**Task description:** Would you print the records below from the first line through the line containing "justify-items: end;", skipping the pictures?

**Exercise inputs:**
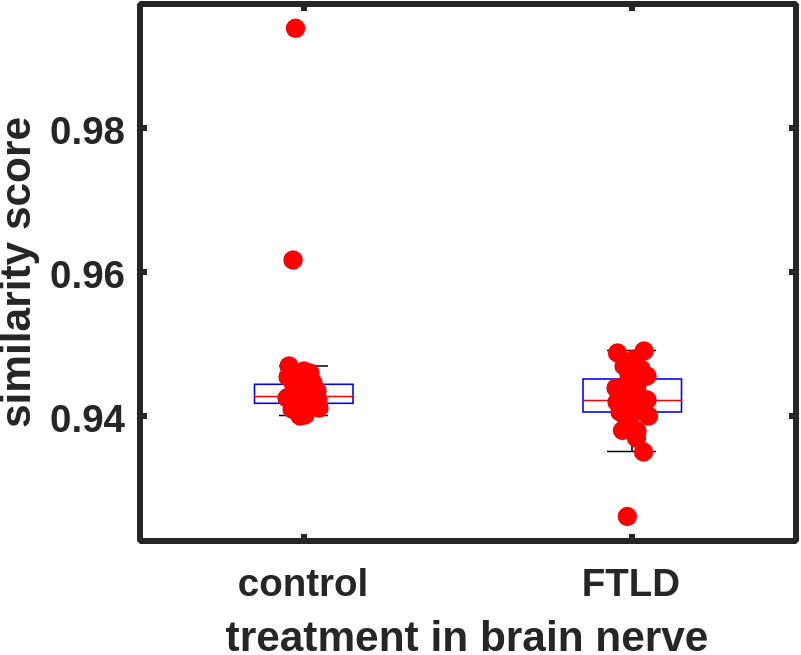
<!DOCTYPE html>
<html lang="en">
<head>
<meta charset="utf-8">
<title>Similarity score by treatment</title>
<style>
:root {
  --ink: #262626;
  --paper: #fff;
  --point: #f00;
  --box: #00f;
  --whisker: #000;
}
* { box-sizing: border-box; margin: 0; }
body { background: var(--paper); overflow: hidden; }
.chart {
  width: 801px;
  height: 655px;
  overflow: hidden;
  display: grid;
  grid-template-columns: 31px 105px 665px;
  grid-template-rows: 545px 110px;
  background: var(--paper);
  color: var(--ink);
  font: bold 38.5px "Liberation Sans", Arial, sans-serif;
  white-space: nowrap;
}
.axis-title { font-size: 42.4px; font-weight: bold; text-align: center; }
.y-title {
  writing-mode: vertical-rl;
  transform: rotate(180deg);
  line-height: 31px;
  height: 545px;
}
.y-ticks {
  display: grid;
  grid-auto-rows: 144px;
  align-items: center;
  justify-items: end;
  padding: 59px 11px 0 0;
  line-height: 44px;
}
.plot { display: block; }
.x-axis { grid-column: 3; padding: 10px 6px 0 3px; }
.x-ticks {
  display: grid;
  grid-template-columns: 328px 328px;
  justify-items: center;
  line-height: 56px;
}
.x-title { margin-top: 8px; line-height: 36px; }
.frame, .ticks { fill: none; stroke: var(--ink); stroke-width: 6; }
.frame { stroke-linejoin: bevel; }
.whisker { fill: none; stroke: var(--whisker); stroke-width: 1.6; }
.box { fill: none; stroke: var(--box); stroke-width: 1.6; }
.median { stroke: var(--point); stroke-width: 1.6; }
.points { fill: var(--point); }
</style>
</head>
<body>
<main class="chart">
  <div class="axis-title y-title">similarity score</div>
  <div class="y-ticks"><span>0.98</span><span>0.96</span><span>0.94</span></div>

  <svg class="plot" width="665" height="545" viewBox="136 0 665 545" role="img" aria-label="Box plots of similarity score for control and FTLD">
    <defs><circle id="dot" r="9.7"/></defs>
    <rect class="frame" x="140" y="4" width="656" height="537"/>
    <path class="ticks" d="M140 128h7M140 272h7M140 416h7M796 128h-7M796 272h-7M796 416h-7M304 4v7M632 4v7M304 541v-7M632 541v-7"/>

    <g class="control">
      <path class="whisker" d="M279 366h49M279 415.5h49M304 366v18M304 403v12"/>
      <rect class="box" x="254.5" y="384.3" width="98.5" height="19"/>
      <line class="median" x1="254" y1="396.5" x2="353" y2="396.5"/>
      <g class="points">
        <use href="#dot" x="295.5" y="28.3"/>
        <use href="#dot" x="293" y="260"/>
        <use href="#dot" x="289" y="366"/>
        <use href="#dot" x="304" y="371"/>
        <use href="#dot" x="310" y="373"/>
        <use href="#dot" x="288" y="377"/>
        <use href="#dot" x="298" y="378"/>
        <use href="#dot" x="313" y="383"/>
        <use href="#dot" x="294" y="387"/>
        <use href="#dot" x="305" y="388"/>
        <use href="#dot" x="317" y="391"/>
        <use href="#dot" x="287" y="398"/>
        <use href="#dot" x="300" y="398"/>
        <use href="#dot" x="312" y="399"/>
        <use href="#dot" x="318" y="400"/>
        <use href="#dot" x="292" y="409"/>
        <use href="#dot" x="306" y="409"/>
        <use href="#dot" x="319" y="408"/>
        <use href="#dot" x="300" y="416"/>
        <use href="#dot" x="305" y="415"/>
      </g>
    </g>

    <g class="ftld">
      <path class="whisker" d="M607 350.5h49M607 451.5h49M632 350v29M632 412v39"/>
      <rect class="box" x="583" y="379" width="98.5" height="33"/>
      <line class="median" x1="583" y1="400.5" x2="681" y2="400.5"/>
      <g class="points">
        <use href="#dot" x="617.5" y="353"/>
        <use href="#dot" x="644" y="351"/>
        <use href="#dot" x="635" y="359"/>
        <use href="#dot" x="624" y="366"/>
        <use href="#dot" x="641" y="369"/>
        <use href="#dot" x="647" y="376"/>
        <use href="#dot" x="629" y="375"/>
        <use href="#dot" x="638" y="382"/>
        <use href="#dot" x="616" y="388"/>
        <use href="#dot" x="627" y="389"/>
        <use href="#dot" x="637" y="391"/>
        <use href="#dot" x="617" y="402"/>
        <use href="#dot" x="630" y="402"/>
        <use href="#dot" x="647" y="400"/>
        <use href="#dot" x="640" y="407"/>
        <use href="#dot" x="620" y="412"/>
        <use href="#dot" x="632" y="414"/>
        <use href="#dot" x="648.5" y="416"/>
        <use href="#dot" x="627" y="421"/>
        <use href="#dot" x="622.5" y="430.5"/>
        <use href="#dot" x="637" y="431"/>
        <use href="#dot" x="636.5" y="438"/>
        <use href="#dot" x="643.5" y="452"/>
        <use href="#dot" x="627.3" y="516.5"/>
      </g>
    </g>
  </svg>

  <div class="x-axis">
    <div class="x-ticks"><span>control</span><span>FTLD</span></div>
    <div class="axis-title x-title">treatment in brain nerve</div>
  </div>
</main>
</body>
</html>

**The answer:**
<!DOCTYPE html>
<html lang="en">
<head>
<meta charset="utf-8">
<title>Similarity score by treatment</title>
<style>
:root {
  --ink: #262626;
  --paper: #fff;
  --point: #f00;
  --box: #00f;
  --whisker: #000;
}
* { box-sizing: border-box; margin: 0; }
body { background: var(--paper); overflow: hidden; }
.chart {
  width: 801px;
  height: 655px;
  overflow: hidden;
  display: grid;
  grid-template-columns: 31px 105px 665px;
  grid-template-rows: 545px 110px;
  background: var(--paper);
  color: var(--ink);
  font: bold 38.5px "Liberation Sans", Arial, sans-serif;
  white-space: nowrap;
}
.axis-title { font-size: 42.4px; font-weight: bold; text-align: center; }
.y-title {
  writing-mode: vertical-rl;
  transform: rotate(180deg);
  line-height: 31px;
  height: 545px;
}
.y-ticks {
  display: grid;
  grid-auto-rows: 144px;
  align-items: center;
  justify-items: end;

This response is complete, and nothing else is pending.